Nearly every year since the first official Mardi Gras parade in 1837, New Orleans has carefully marked the days until Easter, erupting into a colorful bacchanal when the calendar hits 47 days out from Easter Sunday. A melting pot of French, Spanish and Caribbean cultures, New Orleans is the perfect place for a Mardi Gras celebration, a party that signals the culmination of Carnival, the season from the Epiphany (January 6) to Ash Wednesday, the first day of Lent. Literally translated to "Fat Tuesday," Mardi Gras is meant to be a final celebration before the austerity of Lent, and has been celebrated since Medieval times (though it might also have roots in pagan rituals honoring fertility and the coming of spring).
New Orleans might be the biggest Mardi Gras celebration in the country, attracting some 1.4 million visitors each year, but it's not the only place that celebrates the beginning of Lent with a raucous party (it's not even the oldest party in the United States). Here are seven other places around the United States—and the world—that throw a Mardi Gras to rival the Big Easy.

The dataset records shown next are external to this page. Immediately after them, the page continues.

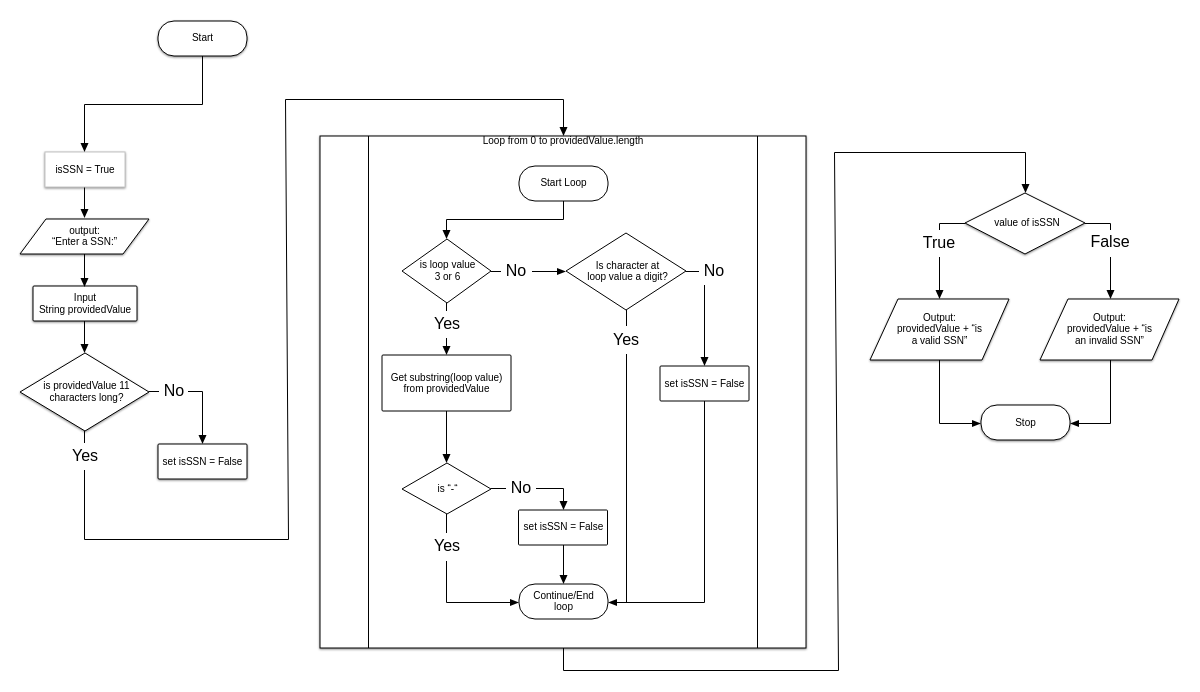
<!DOCTYPE html>
<html lang="en">
<head>
<meta charset="utf-8">
<title>SSN validation flowchart</title>
<style>
:root {
  --paper: #ffffff;
  --ink: #000000;
  --soft-line: #c4c4c4;
  --shadow: rgba(0, 0, 0, 0.45);
}
* { box-sizing: border-box; }
html, body { margin: 0; background: var(--paper); }
.flowchart {
  position: relative;
  width: 1200px;
  height: 692px;
  overflow: hidden;
  background: var(--paper);
  color: var(--ink);
  font: 10px/11.5px "Liberation Sans", Arial, sans-serif;
}
.drawing { position: absolute; left: 0; top: 0; display: block; }
.shapes { fill: var(--paper); stroke: var(--ink); stroke-width: 1; }
.raised { filter: drop-shadow(0 1.5px 1px var(--shadow)); }
.connectors { fill: none; stroke: var(--ink); stroke-width: 1; }
.arrow { fill: var(--ink); stroke: none; }
.soft { stroke: var(--soft-line); }
.node, .branch {
  position: absolute;
  display: flex;
  align-items: center;
  justify-content: center;
  text-align: center;
  white-space: nowrap;
}
.branch {
  width: 50px;
  height: 20px;
  font-size: 16px;
  line-height: 20px;
}
</style>
</head>
<body>
<main class="flowchart">
  <svg class="drawing" width="1200" height="692" viewBox="0 0 1200 692" aria-hidden="true">
    <defs>
      <path id="arrow-down" class="arrow" d="M0 0L-4 -9H4Z"/>
      <path id="arrow-right" class="arrow" d="M0 0L-9 -3.5V3.5Z"/>
      <path id="arrow-left" class="arrow" d="M0 0L9 -3.5V3.5Z"/>
      <rect id="terminal" width="89" height="35" rx="16"/>
      <rect id="assign" width="89" height="35" rx="1"/>
      <path id="result" d="M28 0H139L112 61H0Z"/>
    </defs>

    <g class="shapes raised">
      <rect x="320" y="136" width="486" height="512"/>
    </g>
    <g class="connectors">
      <path d="M368.5 136V648M757.5 136V648"/>
    </g>

    <g class="connectors">
      <path d="M202.5 56V104.500H84.500V144"/>
      <path d="M84.500 187V210M84.500 254V278M84.500 321V345"/>
      <path d="M149 391.500H159M188 391.500H202.500V436"/>
      <path d="M84.500 431V443M84.500 470V539.500H288.500L285.500 99.500H563.500V128"/>
      <path d="M563.500 201V219.500H446.500V231"/>
      <path d="M491 271.500H501M532 271.500H558M686 271.500H699M704.500 285V357"/>
      <path d="M446.500 303V311M446.500 338V347M446.500 411V455"/>
      <path d="M491 488.500H506M536 488.500H563.500V502M563.500 545V576"/>
      <path d="M446.500 514V533M446.500 561V602.500H511"/>
      <path d="M626.500 310V326M626.500 354V602.500M704.500 401V602.500H615"/>
      <path d="M563.500 648V670.500H838.500L834.500 152.500H1025.500V185"/>
      <path d="M965 223.500H939.500V230M939.500 257V291M1085 223.500H1110.500V230M1110.500 257V291"/>
      <path d="M939.500 360V423.500H973M1110.500 360V423.500H1078"/>
    </g>

    <g class="shapes raised">
      <use href="#terminal" x="158" y="21"/>
      <rect class="soft" x="45" y="152" width="80" height="35"/>
      <path d="M46 219H149L123 254H20Z"/>
      <rect x="33" y="286" width="104" height="35" rx="1"/>
      <path d="M85 353L149 392L85 431L20 392Z"/>
      <use href="#assign" x="158" y="444"/>
      <path d="M1025 193L1085 223L1025 254L965 223Z"/>
      <use href="#result" x="870" y="299"/>
      <use href="#result" x="1040" y="299"/>
      <use href="#terminal" x="981" y="405"/>
    </g>
    <g class="shapes">
      <use href="#terminal" x="519" y="166"/>
      <path d="M447 239L491 271L447 303L402 271Z"/>
      <path d="M626 233L686 271L626 310L566 271Z"/>
      <rect x="382" y="355" width="129" height="56" rx="1"/>
      <use href="#assign" x="660" y="366"/>
      <path d="M447 463L491 489L447 514L402 489Z"/>
      <use href="#assign" x="518.500" y="510"/>
      <use href="#terminal" x="519" y="584"/>
    </g>

    <g class="arrows">
      <use href="#arrow-down" x="84.500" y="152"/>
      <use href="#arrow-down" x="84.500" y="218"/>
      <use href="#arrow-down" x="84.500" y="287"/>
      <use href="#arrow-down" x="84.500" y="353"/>
      <use href="#arrow-down" x="202.500" y="444"/>
      <use href="#arrow-down" x="563.500" y="136"/>
      <use href="#arrow-down" x="446.500" y="239"/>
      <use href="#arrow-right" x="566" y="271.500"/>
      <use href="#arrow-down" x="446.500" y="355"/>
      <use href="#arrow-down" x="704.500" y="366"/>
      <use href="#arrow-down" x="446.500" y="463"/>
      <use href="#arrow-down" x="563.500" y="510"/>
      <use href="#arrow-down" x="563.500" y="584"/>
      <use href="#arrow-right" x="519" y="602.500"/>
      <use href="#arrow-left" x="608" y="602.500"/>
      <use href="#arrow-down" x="1025.500" y="193"/>
      <use href="#arrow-down" x="939.500" y="299"/>
      <use href="#arrow-down" x="1110.500" y="299"/>
      <use href="#arrow-right" x="981" y="423.500"/>
      <use href="#arrow-left" x="1070" y="423.500"/>
    </g>
  </svg>

  <div class="node" style="left:158px;top:20px;width:89px;height:36px">Start</div>
  <div class="node" style="left:45px;top:152px;width:80px;height:35px">isSSN = True</div>
  <div class="node" style="left:20px;top:218px;width:129px;height:36px">output:<br>“Enter a SSN:”</div>
  <div class="node" style="left:33px;top:286px;width:104px;height:35px">Input<br>String providedValue</div>
  <div class="node" style="left:22px;top:353px;width:129px;height:77px">is providedValue 11<br>characters long?</div>
  <div class="node" style="left:158px;top:444px;width:89px;height:35px">set isSSN = False</div>

  <div class="node" style="left:368px;top:135px;width:390px;height:12px">Loop from 0 to providedValue.length</div>
  <div class="node" style="left:519px;top:165px;width:89px;height:35px">Start Loop</div>
  <div class="node" style="left:403px;top:239px;width:89px;height:63px">is loop value<br>3 or 6</div>
  <div class="node" style="left:567px;top:233px;width:121px;height:76px">Is character at<br>loop value a digit?</div>
  <div class="node" style="left:382px;top:355px;width:129px;height:56px">Get substring(loop value)<br>from providedValue</div>
  <div class="node" style="left:660px;top:366px;width:89px;height:35px">set isSSN = False</div>
  <div class="node" style="left:403px;top:463px;width:89px;height:51px">is “-“</div>
  <div class="node" style="left:519px;top:509px;width:89px;height:35px">set isSSN = False</div>
  <div class="node" style="left:519px;top:583px;width:89px;height:36px">Continue/End<br>loop</div>

  <div class="node" style="left:967px;top:193px;width:120px;height:60px">value of isSSN</div>
  <div class="node" style="left:870px;top:299px;width:139px;height:60px">Output:<br>providedValue + “is<br>a valid SSN”</div>
  <div class="node" style="left:1040px;top:299px;width:139px;height:60px">Output:<br>providedValue + “is<br>an invalid SSN”</div>
  <div class="node" style="left:981px;top:405px;width:89px;height:36px">Stop</div>

  <div class="branch" style="left:149px;top:381px">No</div>
  <div class="branch" style="left:60px;top:446px">Yes</div>
  <div class="branch" style="left:491px;top:261px">No</div>
  <div class="branch" style="left:422px;top:314px">Yes</div>
  <div class="branch" style="left:689px;top:261px">No</div>
  <div class="branch" style="left:601px;top:330px">Yes</div>
  <div class="branch" style="left:496px;top:478px">No</div>
  <div class="branch" style="left:422px;top:536px">Yes</div>
  <div class="branch" style="left:914px;top:233px">True</div>
  <div class="branch" style="left:1085px;top:232px">False</div>
</main>
</body>
</html>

New Orleans might boast the biggest Mardi Gras, but just two hours east, Mobile, Alabama, hosts the country's original Fat Tuesday. Mobile first hosted a Mardi Gras celebration in 1703, predating any celebration in New Orleans by at least a decade. Settled as the capital of the French Louisana territory, Mobile hosted celebrations and parades until 1718, when the capital of French Lousiana was moved to New Orleans (Mobile, locals feared, was too susceptible to destruction by hurricane).
The celebration began again in Mobile in 1866 and continues today. In the weeks before Lent, some 40 parades run through the streets of Mobile, and the celebration attracts 1 million visitors each year.